1. Li HO, Bailey A, Huynh D, Chan J. YouTube as a source of information on COVID-19: a pandemic of misinformation? BMJ Glob Health. 2020;5(5).
2. Abbasi J. COVID-19 Conspiracies and Beyond: How Physicians Can Deal With Patients’ Misinformation. JAMA. 2020.
3. Crawford A, Serhal E. Digital Health Equity and COVID-19: The Innovation Curve Cannot Reinforce the Social Gradient of Health. J Med Internet Res. 2020;22(6):e19361.
4. Finseth TA, Hedeman JL, Brown RP, 2nd, Johnson KI, Binder MS, Kluger BM. Self-reported efficacy of cannabis and other complementary medicine modalities by Parkinson’s disease patients in colorado. Evid Based Complement Alternat Med. 2015;2015:874849.

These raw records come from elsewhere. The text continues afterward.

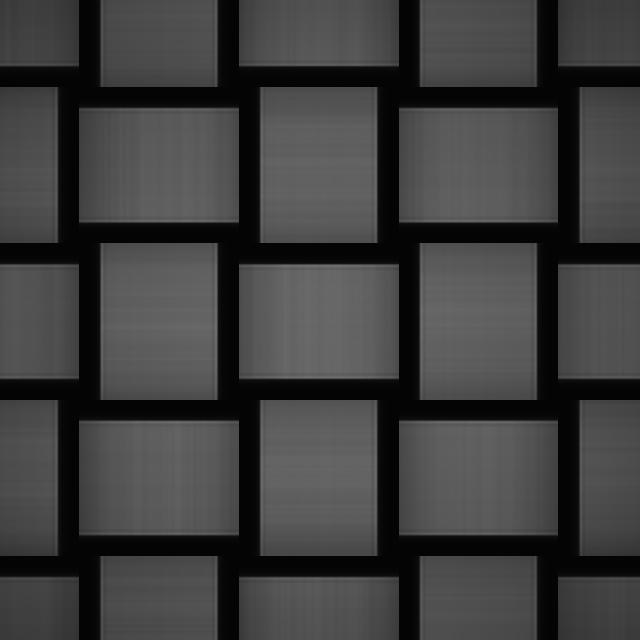
Write a WebGL 1 fragment shader that draws this pattern.

```glsl
precision highp float;

uniform vec2 u_resolution;

float hash(vec2 p) {
    return fract(sin(dot(p, vec2(127.1, 311.7))) * 43758.5453);
}

// Value noise along one axis, with a separate sequence per seed
float streakNoise(float x, float seed) {
    float i = floor(x);
    float f = x - i;
    f = f * f * (3.0 - 2.0 * f);
    return mix(hash(vec2(i, seed)), hash(vec2(i + 1.0, seed)), f) - 0.5;
}

// Coverage of a span around zero, softened at both ends
float span(float x, float halfSize, float soft) {
    return 1.0 - smoothstep(halfSize - soft, halfSize + soft, abs(x));
}

void main() {
    vec2 uv = gl_FragCoord.xy / u_resolution;
    float pixel = 1.0 / min(u_resolution.x, u_resolution.y);

    // Plain weave: the strand on top alternates like a checkerboard
    vec2 pitch = vec2(0.2495, 0.2443);
    vec2 p = uv - vec2(0.498, 0.4975);
    vec2 cell = floor(p / pitch + 0.5);
    vec2 q = p - cell * pitch;
    float upright = mod(cell.x + cell.y, 2.0);
    float oddRow = mod(cell.y, 2.0);

    // Strand coordinates: x runs along, y runs across
    vec2 flatStrand = vec2(q.x - 0.003 * oddRow, q.y);
    vec2 uprightStrand = vec2(q.y - 0.004, q.x);
    vec2 s = mix(flatStrand, uprightStrand, upright);
    float halfLength = mix(0.1455 + 0.003 * oddRow, 0.1455, upright);
    float halfWidth = mix(0.0895, 0.0915, upright);

    // Slightly bulging ends and crisp long sides
    float across = s.y / halfWidth;
    float bulge = 0.002 * across * across * (1.0 - upright);
    float body = span(s.x, halfLength - bulge, max(0.004, pixel))
               * span(s.y, halfWidth, max(0.0018, pixel));

    // Light fades from the middle of the cloth and toward strand ends
    float along = min(abs(s.x) / halfLength, 1.0);
    float light = 0.405 - 0.36 * dot(uv - 0.5, uv - 0.5);
    light *= 1.0 - mix(0.42, 0.36, upright) * pow(along, 2.8);

    // Fine grain across the strand
    float seed = hash(cell + 17.0) * 50.0;
    float grain = 0.045 * streakNoise(s.x * 75.0, seed)
                + 0.04 * streakNoise(s.x * 210.0, seed + 3.0)
                + 0.015 * streakNoise(s.y * 130.0, seed + 7.0);
    light *= 1.0 + grain;

    // Thin dark groove and bright rim along the long sides
    float inset = halfWidth - abs(s.y);
    light *= 1.0 - 0.08 * span(inset - 0.007, 0.002, 0.002);
    light += 0.035 * span(inset - 0.003, 0.001, 0.0015);

    // Dark gaps with a faint spill of light near the strands
    vec2 outside = max(abs(s) - vec2(halfLength, halfWidth), 0.0);
    float gap = 0.015 + 0.06 * exp(-length(outside) / 0.005);

    gl_FragColor = vec4(vec3(mix(gap, light, body)), 1.0);
}
```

5. McConnell BV, Applegate M, Keniston A, Kluger B, Maa EH. Use of complementary and alternative medicine in an urban county hospital epilepsy clinic. Epilepsy Behav. 2014;34:73-76.
6. Seth P, Scholl L, Rudd RA, Bacon S. Overdose Deaths Involving Opioids, Cocaine, and Psychostimulants – United States, 2015-2016. MMWR Morb Mortal Wkly Rep. 2018;67(12):349-358.
7. Clark K. Care at the Very End-of-Life: Dying Cancer Patients and Their Chosen Family’s Needs. Cancers (Basel). 2017;9(2).
8. Jones IA, Togashi R, Wilson ML, Heckmann N, Vangsness CT, Jr. Intra-articular treatment options for knee osteoarthritis. Nat Rev Rheumatol. 2019;15(2):77-90.
9. Tilburt JC, Allyse M, Hafferty FW. The Case of Dr. Oz: Ethics, Evidence, and Does Professional Self-Regulation Work? AMA J Ethics. 2017;19(2):199-206.